# PROVIDED DATA:

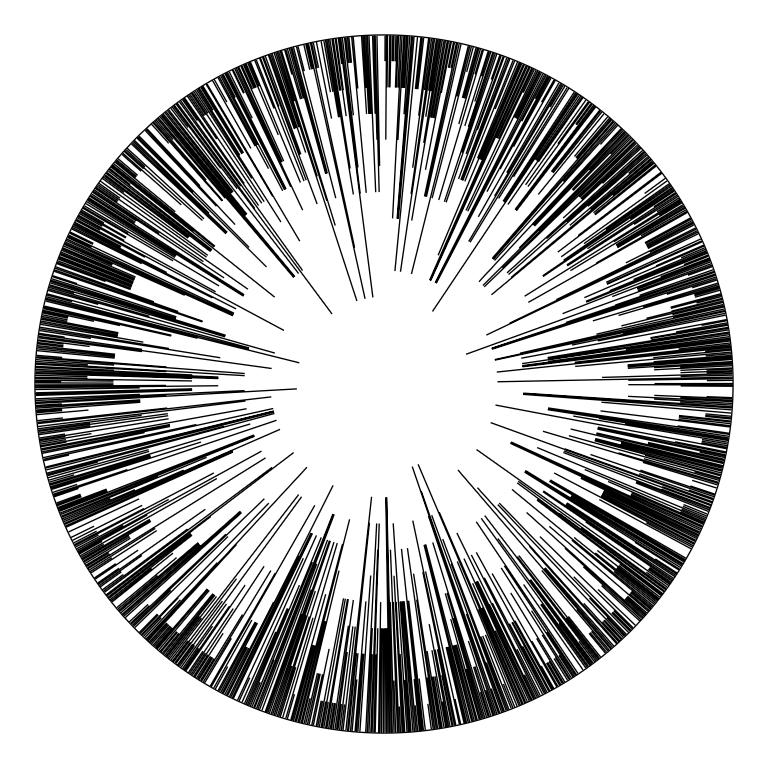
Write a three.js fragment shader that draws this background.

```glsl
varying vec2 vUv;

const float TAU = 6.28319;
const float RAY_COUNT = 1400.0;
const float RIM_RADIUS = 0.4545;
const float HALF_STROKE = 0.00088;

float hash(float n) {
  return fract(sin(n * 12.9898 + 4.137) * 43758.5);
}

// Share of a pixel-wide interval covered by a stroke at this distance
float strokeCoverage(float distanceToLine, float pixel) {
  float high = min(distanceToLine + HALF_STROKE, 0.5 * pixel);
  float low = max(distanceToLine - HALF_STROKE, -0.5 * pixel);
  return clamp((high - low) / pixel, 0.0, 1.0);
}

// Inner end of a ray, snapped to evenly spaced rings
float rayStart(float ray) {
  float cluster = floor(ray / 3.0);
  float key = hash(cluster + 0.5) < 0.35 ? cluster + 0.3 : ray;
  float angle = ray / RAY_COUNT * TAU;
  float bias = 0.54 + 0.05 * cos(4.0 * angle);
  float ring = floor(11.0 * pow(hash(key), bias));
  return RIM_RADIUS * (0.25 + 0.075 * ring);
}

void main() {
  vec2 p = vUv - 0.5;
  float radius = length(p);
  float pixel = max(fwidth(vUv.x), 0.0001);
  float slot = (atan(p.y, p.x) / TAU + 0.5) * RAY_COUNT;
  float ink = 0.0;

  // Radial strokes from nearby angular slots
  for (int i = -4; i <= 4; i++) {
    float index = floor(slot) + float(i);
    float ray = mod(index + 0.5 * RAY_COUNT, RAY_COUNT);
    float center = index + 0.5 + 0.5 * (hash(ray + 0.71) - 0.5);
    float across = (slot - center) * TAU / RAY_COUNT * radius;
    float along = clamp((radius - rayStart(ray)) / pixel + 0.5, 0.0, 1.0);
    ink += strokeCoverage(across, pixel) * along;
  }

  // Clip at the rim, then outline it
  ink = min(ink, 1.0) * clamp((RIM_RADIUS - radius) / pixel + 0.5, 0.0, 1.0);
  ink = max(ink, strokeCoverage(radius - RIM_RADIUS, pixel));

  gl_FragColor = vec4(vec3(1.0 - ink), 1.0);
}
```
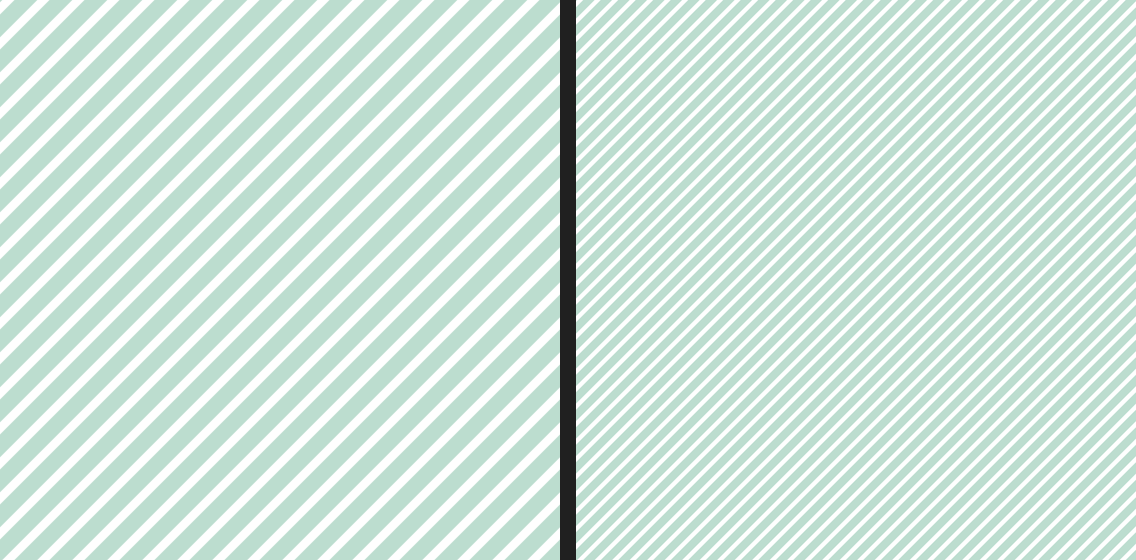
Left, the tile; right, the same tile 2 across and 2 down.
A Shadertoy shader for this pattern:

```glsl
const float REPEATS = 16.0;       // stripes across and down
const float STRIPE_WIDTH = 0.347; // share of one period
const float STRIPE_CENTER = 0.24; // position within one period
const vec3 MINT = vec3(0.738, 0.867, 0.812);
const vec3 WHITE = vec3(1.0);

// Coverage of a periodic stripe, smoothed over the given edge width
float stripeMask(float phase, float edge) {
    float distToCenter = abs(fract(phase - STRIPE_CENTER + 0.5) - 0.5);
    float signedDist = distToCenter - 0.5 * STRIPE_WIDTH;
    return 1.0 - smoothstep(-edge, edge, signedDist);
}

void mainImage(out vec4 fragColor, in vec2 fragCoord) {
    vec2 uv = fragCoord / iResolution.xy;

    // Rising diagonal; a whole repeat count wraps on both axes
    float phase = REPEATS * (uv.x - uv.y);
    float edge = REPEATS / min(iResolution.x, iResolution.y);

    vec3 color = mix(MINT, WHITE, stripeMask(phase, edge));
    fragColor = vec4(color, 1.0);
}
```
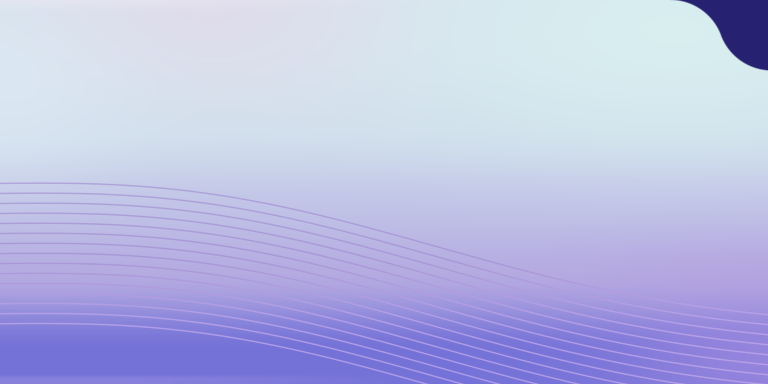
Give the GLSL for this background, as a WebGL 1 fragment shader.

```glsl
precision highp float;

uniform vec2 u_resolution;

const vec3 MIST = vec3(0.835, 0.900, 0.935);
const vec3 ICE = vec3(0.815, 0.875, 0.925);
const vec3 LAVENDER = vec3(0.755, 0.765, 0.905);
const vec3 LILAC = vec3(0.700, 0.660, 0.880);
const vec3 BLUE = vec3(0.455, 0.445, 0.845);
const vec3 VIOLET = vec3(0.620, 0.540, 0.870);
const vec3 BLUSH = vec3(0.880, 0.855, 0.920);
const vec3 MINT = vec3(0.850, 0.940, 0.940);
const vec3 NAVY = vec3(0.150, 0.130, 0.440);
const vec3 LINE_HIGH = vec3(0.620, 0.530, 0.810);
const vec3 LINE_LOW = vec3(0.760, 0.660, 0.920);

const float LINE_GAP = 0.0261;
const float LAST_LINE = 14.0;

// Soft elliptical falloff: 1 at the centre, 0 far away
float glow(vec2 p, vec2 center, vec2 size) {
  vec2 d = (p - center) / size;
  return exp(-dot(d, d));
}

// Vertical blend from violet-blue at the bottom to pale mist at the top
vec3 skyGradient(float y) {
  vec3 color = mix(BLUE, LILAC, smoothstep(0.08, 0.29, y));
  color = mix(color, LAVENDER, smoothstep(0.24, 0.50, y));
  color = mix(color, ICE, smoothstep(0.44, 0.67, y));
  return mix(color, MIST, smoothstep(0.62, 0.90, y));
}

vec3 background(vec2 p) {
  vec3 color = skyGradient(p.y);
  color = mix(color, BLUSH, 0.85 * glow(p, vec2(0.55, 0.98), vec2(0.50, 0.24)));
  color = mix(color, MINT, 0.80 * glow(p, vec2(1.75, 0.92), vec2(0.60, 0.28)));
  color = mix(color, vec3(0.870, 0.915, 0.960), 0.6 * glow(p, vec2(0.0, 0.75), vec2(0.30, 0.22)));
  color = mix(color, LILAC + vec3(0.02, -0.01, 0.0), 0.6 * glow(p, vec2(2.0, 0.27), vec2(0.50, 0.11)));
  color = mix(color, VIOLET, 0.75 * glow(p, vec2(2.0, 0.06), vec2(0.38, 0.16)));
  // Pale bands along the top and the bottom left
  color = mix(color, vec3(0.920, 0.910, 0.950), 0.5 * smoothstep(0.965, 1.0, p.y) * smoothstep(1.3, 0.2, p.x));
  float bottomBand = smoothstep(0.028, 0.012, p.y) * smoothstep(1.2, 0.3, p.x);
  return mix(color, vec3(0.560, 0.530, 0.870), 0.7 * bottomBand);
}

// Height of the topmost wave line
float waveHeight(float x) {
  return 0.15 + 0.373 * exp(-pow(abs(x - 0.1) / 1.297, 2.4));
}

// Coverage of the stack of parallel wave lines
float waveLines(vec2 p, float halfWidth, float blur) {
  float depth = (waveHeight(p.x) - p.y) / LINE_GAP;
  float index = clamp(floor(depth + 0.5), 0.0, LAST_LINE);
  float dist = abs(depth - index) * LINE_GAP;
  return 1.0 - smoothstep(halfWidth - blur, halfWidth + blur, dist);
}

// Signed distance to the corner shape, an S-curve of two tangent arcs
float cornerShape(vec2 p, vec2 hollow, vec2 bulge, float radius) {
  vec2 axis = bulge - hollow;
  vec2 q = p - hollow;
  bool aboveAxis = axis.x * q.y - axis.y * q.x > 0.0;
  if (aboveAxis && q.x > 0.0) return radius - length(q);
  return length(p - bulge) - radius;
}

void main() {
  // Height spans 0 to 1, width spans 0 to 2
  vec2 p = gl_FragCoord.xy / u_resolution * vec2(2.0, 1.0);
  float pixel = 1.0 / u_resolution.y;

  vec3 color = background(p);

  // Lines turn from purple to pale pink as they descend
  vec3 lineColor = mix(LINE_LOW, LINE_HIGH, smoothstep(0.14, 0.36, p.y));
  float strength = mix(0.75, 0.6, smoothstep(0.1, 0.4, p.y));
  color = mix(color, lineColor, strength * waveLines(p, 0.0019, 0.7 * pixel));

  float corner = cornerShape(p, vec2(1.745, 0.859), vec2(2.010, 0.958), 0.1415);
  color = mix(color, NAVY, 1.0 - smoothstep(-pixel, pixel, corner));

  gl_FragColor = vec4(color, 1.0);
}
```
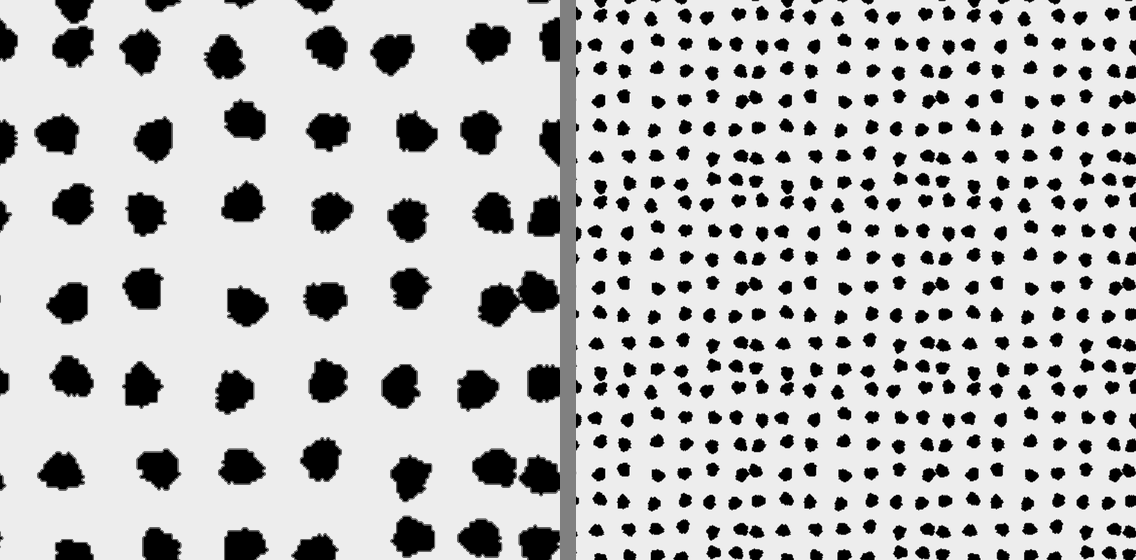
Left: one tile. Right: repeated 3 by 3.
Give the GLSL for this pattern, as a Shadertoy shader.

```glsl
// Ragged black blots on a pale ground, scattered along a loose, tiling grid.

const float TAU = 6.2831853;
const float BLOTS = 7.0;      // blots along each side
const float STEPS = 192.0;    // stair steps along each side
const float RADIUS = 0.035;
const vec2 GRID_ORIGIN = vec2(0.05, -0.051);
const vec3 PAPER = vec3(0.93);
const vec3 RIM = vec3(0.40);
const vec3 INK = vec3(0.0);

float hash(vec2 p, float seed) {
    return fract(sin(dot(p, vec2(127.1, 311.7)) + seed * 74.7) * 43758.5453);
}

vec2 hash2(vec2 p, float seed) {
    return vec2(hash(p, seed), hash(p, seed + 1.0));
}

// Radius of one blot in the direction of an angle
float blotRadius(float angle, vec2 id, float size) {
    float lumps = 0.08 * sin(2.0 * angle + TAU * hash(id, 3.0))
                + 0.08 * sin(3.0 * angle + TAU * hash(id, 4.0))
                + 0.05 * sin(5.0 * angle + TAU * hash(id, 5.0))
                + 0.03 * sin(8.0 * angle + TAU * hash(id, 6.0));
    return size * (1.0 + lumps);
}

// Centre of a blot: columns and rows drift, then each blot is jittered
vec2 blotCentre(vec2 id, float jitter) {
    vec2 drift = vec2(0.007 * mod(id.x, BLOTS - 1.0), 0.006 * id.y);
    return drift + (hash2(id, 1.0) - 0.5) * 2.0 * jitter;
}

// Signed distance to the nearest blot, wrapping at the canvas edges
float blotDistance(vec2 p) {
    vec2 home = floor((p - GRID_ORIGIN) * BLOTS);
    float nearest = 1.0;
    for (int j = -1; j <= 1; j++) {
        for (int i = -1; i <= 1; i++) {
            vec2 cell = home + vec2(i, j);
            vec2 id = mod(cell, BLOTS);
            vec2 centre = GRID_ORIGIN + (cell + 0.5) / BLOTS + blotCentre(id, 0.021);
            vec2 d = p - centre;
            float angle = atan(d.y, d.x + 1e-6);
            nearest = min(nearest, length(d) - blotRadius(angle, id, RADIUS));
        }
    }
    return nearest;
}

// One stair step is either filled or empty, with a ragged border
float filledStep(vec2 cell) {
    float ragged = (hash(mod(cell, STEPS), 9.0) - 0.5) * 0.005;
    return step(blotDistance((cell + 0.5) / STEPS) + ragged, 0.0);
}

// Blends the four surrounding steps into a smooth coverage
float coverage(vec2 uv) {
    vec2 q = uv * STEPS - 0.5;
    vec2 cell = floor(q);
    vec2 f = q - cell;
    float low = mix(filledStep(cell), filledStep(cell + vec2(1, 0)), f.x);
    float high = mix(filledStep(cell + vec2(0, 1)), filledStep(cell + vec2(1, 1)), f.x);
    return mix(low, high, f.y);
}

void mainImage(out vec4 fragColor, in vec2 fragCoord) {
    float fill = coverage(fragCoord / iResolution.xy);

    // Thin grey rim around solid ink
    vec3 colour = mix(PAPER, RIM, smoothstep(0.12, 0.36, fill));
    colour = mix(colour, INK, smoothstep(0.60, 0.88, fill));
    fragColor = vec4(colour, 1.0);
}
```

# TASK DETAILS:
Every line that contains "floor" should be copied out of the data.

# SOLUTION:
  float cluster = floor(ray / 3.0);
  float ring = floor(11.0 * pow(hash(key), bias));
    float index = floor(slot) + float(i);
  float index = clamp(floor(depth + 0.5), 0.0, LAST_LINE);
    vec2 home = floor((p - GRID_ORIGIN) * BLOTS);
    vec2 cell = floor(q);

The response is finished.